Schumpeter had accepted economic crises and depressions as an integral part of the process of economic development. Unlike Keynes, he did not recommend any policy for preventing economic crises. On the contrary, he even thought they had a positive function, namely that of "creative destruction", without which economic development and growth of prosperity would not be possible. Present-day Schumpeterians, therefore, see in the current crisis a great opportunity. They hope that the "destructions" would start off a wave of creativity, a wave of innovations pioneered by visionary and dynamic "entrepreneurs", as Schumpeter had defined them. And that, they hope, would be the beginning of a new "long wave", the first phase of which would be one of high growth rates and rising prosperity.

They particularly address the twofold problem with fossil fuels serving as the main energy basis of industrial economies: the problem of their exhaustion (peak oil, rising prices) and the problem of CO2 emissions as the main cause of global warming. They believe that soon, thanks to further research and development as well as to initiatives of dynamic entrepreneurs, renewable sources of energy—solar, wind, biomass, geothermal etc.- would rapidly replace the conventional sources. There is already much talk about the coming green industrial revolution.

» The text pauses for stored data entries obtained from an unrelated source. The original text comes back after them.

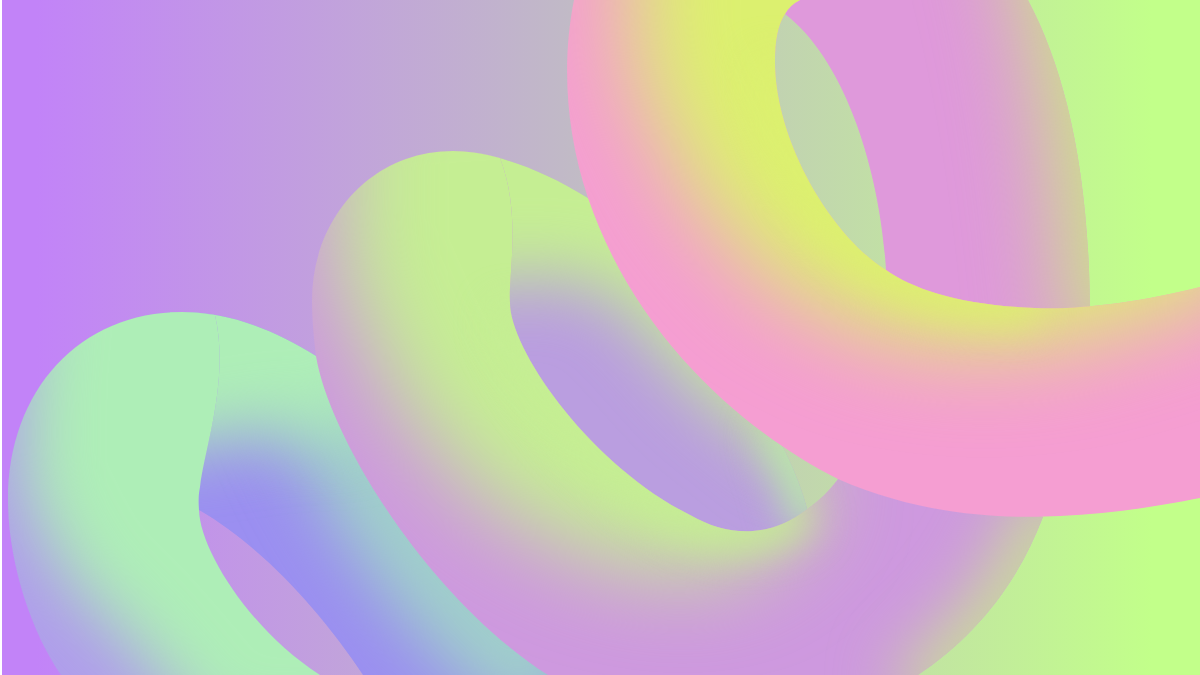
<!DOCTYPE html>
<html lang="en">
<head>
<meta charset="utf-8">
<title>Gradient coil</title>
<style>
:root {
  --violet: #c283f8;
  --grey: #c1b8c8;
  --lime: #c2ff8a;
  --mint: #aeeeb7;
  --periwinkle: #9b8ff1;
  --teal: #a0d2c8;
  --lilac: #ce99df;
  --leaf: #c5ee93;
  --lavender: #ba9ee0;
  --pink: #f59ed2;
  --yellow: #dcf06f;
  --orchid: #df99db;
}
html, body { margin: 0; height: 100%; overflow: hidden; background: #fff; }
.canvas { display: block; width: 1200px; height: 675px; }
.edge { fill: none; }
.soft { filter: url(#soft); }
.medium { filter: url(#medium); }
.wide { filter: url(#wide); }
</style>
</head>
<body>
<svg class="canvas" viewBox="0 0 1200 675" role="img" aria-label="Abstract coiled tube in soft gradients">
  <defs>
    <linearGradient id="backdrop">
      <stop offset="0" stop-color="var(--violet)"/>
      <stop offset=".03" stop-color="var(--violet)"/>
      <stop offset=".46" stop-color="var(--grey)"/>
      <stop offset=".96" stop-color="var(--lime)"/>
      <stop offset="1" stop-color="var(--lime)"/>
    </linearGradient>

    <filter id="soft" filterUnits="userSpaceOnUse" x="-200" y="-200" width="1600" height="1100" color-interpolation-filters="sRGB"><feGaussianBlur stdDeviation="20"/></filter>
    <filter id="medium" filterUnits="userSpaceOnUse" x="-200" y="-200" width="1600" height="1100" color-interpolation-filters="sRGB"><feGaussianBlur stdDeviation="34"/></filter>
    <filter id="wide" filterUnits="userSpaceOnUse" x="-300" y="-300" width="1800" height="1300" color-interpolation-filters="sRGB"><feGaussianBlur stdDeviation="46"/></filter>

    <clipPath id="left-back"><path d="M170 312H182C225 312 270 327 316 356L420 480L560 675H363C320 610 260 545 199 510L170 480Z"/></clipPath>
    <clipPath id="left-front"><path d="M182 312C80 312 8 390 8 500C8 560 30 630 61 675H320C250 630 200 550 199 510C198 498 199 492 200 487C204 450 230 380 215 315Q198 312 182 312Z"/></clipPath>
    <clipPath id="middle-back"><path d="M453 151C490 151 540 168 588 198L720 330L787 455Q800 482 808 512L740 560L600 500L480 320Z"/></clipPath>
    <clipPath id="middle-front"><path d="M453 151C370 151 312 220 312 300C312 320 314 340 316 356C330 440 430 600 548 675H918C970 640 1015 590 1043 517L940 440L838 479C830 490 820 500 806 510C770 537 730 538 690 515C590 465 510 350 510 303C508 275 522 215 500 158Q475 151 453 151Z"/></clipPath>
    <clipPath id="right-back"><path d="M800 0H1028C1065 70 1090 170 1090 320H886V270C880 170 845 60 785 14Q790 5 800 0Z"/></clipPath>
    <clipPath id="right-front"><path d="M574 0C562 60 565 130 588 198C640 350 760 440 838 479C920 515 1000 519 1060 516C1110 514 1160 506 1200 498V287C1140 302 1080 310 1035 308C960 305 915 290 886 270C830 235 775 140 775 62C775 40 778 25 785 14Q790 5 800 0Z"/></clipPath>
  </defs>

  <rect width="1200" height="675" fill="url(#backdrop)"/>
  <rect width="2" height="675" fill="#fff"/>

  <g id="left-loop">
    <g clip-path="url(#left-back)">
      <rect x="150" y="300" width="420" height="375" fill="var(--periwinkle)"/>
      <path class="edge medium" d="M316 340C345 450 440 610 570 690" stroke="var(--teal)" stroke-width="110"/>
      <path class="medium" d="M60 200H440L370 430L280 430L205 445L80 450Z" fill="var(--mint)"/>
    </g>
    <g clip-path="url(#left-front)">
      <rect y="300" width="330" height="375" fill="#b09eec"/>
      <path class="medium" d="M40 220L26 380L24 490L70 580L130 640L215 740H420V200Z" fill="var(--mint)"/>
    </g>
  </g>

  <g id="middle-loop">
    <g clip-path="url(#middle-back)">
      <rect x="440" y="140" width="400" height="420" fill="var(--lavender)"/>
      <path class="medium" d="M420 60H680L850 440L800 470L700 390L620 300L580 280L505 278L400 300Z" fill="var(--leaf)"/>
      <path class="edge soft" d="M780 420Q804 470 815 530" stroke="#b9eaa8" stroke-width="44"/>
    </g>
    <g clip-path="url(#middle-front)">
      <rect x="300" y="140" width="760" height="535" fill="var(--lilac)"/>
      <path class="wide" d="M340 60L338 270L395 400L480 500L580 556L680 578L750 566L820 500L760 400L620 300L640 40Z" fill="var(--leaf)"/>
      <path class="edge soft" d="M514 310C520 350 590 465 690 515C730 535 770 535 806 510" stroke="var(--leaf)" stroke-width="36"/>
      <path class="edge medium" d="M1065 490C1035 590 990 650 915 705" stroke="#c8e094" stroke-width="74"/>
    </g>
  </g>

  <g id="right-loop">
    <g clip-path="url(#right-back)">
      <rect x="780" width="320" height="330" fill="var(--orchid)"/>
      <path class="wide" d="M985 -160C1030 0 1060 140 1075 360H1300V-160Z" fill="#c9e97f"/>
    </g>
    <g clip-path="url(#right-front)">
      <rect x="560" width="640" height="530" fill="var(--pink)"/>
      <path class="wide" d="M628 -200L632 70L690 195L770 285L870 336L980 352L1080 340L1240 290V-200Z" fill="var(--yellow)"/>
      <path class="edge soft" d="M775 62C775 140 830 235 886 270C915 290 960 305 1035 308" stroke="var(--yellow)" stroke-width="30"/>
    </g>
  </g>
</svg>
</body>
</html>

In one concrete case of the current crisis, when, about a year ago, the three great US car companies, particularly General Motors, were in danger of going bankrupt, Schumpeterians with their credo of creative destruction advised the US government to let them go bankrupt. A German publicist, Thomas Steinfeld, wrote:

"Schumpeter helped us realize that crises belong to capitalism just like wheels belong to a car. ... In the past, hundreds of great companies have perished, often with very bad consequences for their employees. But then, till now, again and again, new companies have taken their place. Then why should now a few companies get an existence guaranty? And why particularly these ones, and why now?"

At the end of his article, referring to the greatest worry of the car industry, namely the supply and price of oil, Steinfeld wrote:
"Whole sectors of the economy will now have to reinvent themselves. Politicians should not hinder them in that process. ... capitalism does not need any particular resource. It needs just resources. Maybe it would not even need oil, but would be ready, without any problem, to switch over, with the money earned in oil business, to alternative energies if only the profit is satisfactory. In this complete indifference of capitalism towards the materials enterpreneurs deal in lies a lot of hope". (Steinfeld 2008) ooo
[Excerpted from a longish piece–Understanding The Present-Day World Economic Crisis–An Eco-Socialist Approach–written by the author in July-August 2010]


Vol. 46, No. 38, Ma r30 - Apr 5, 2014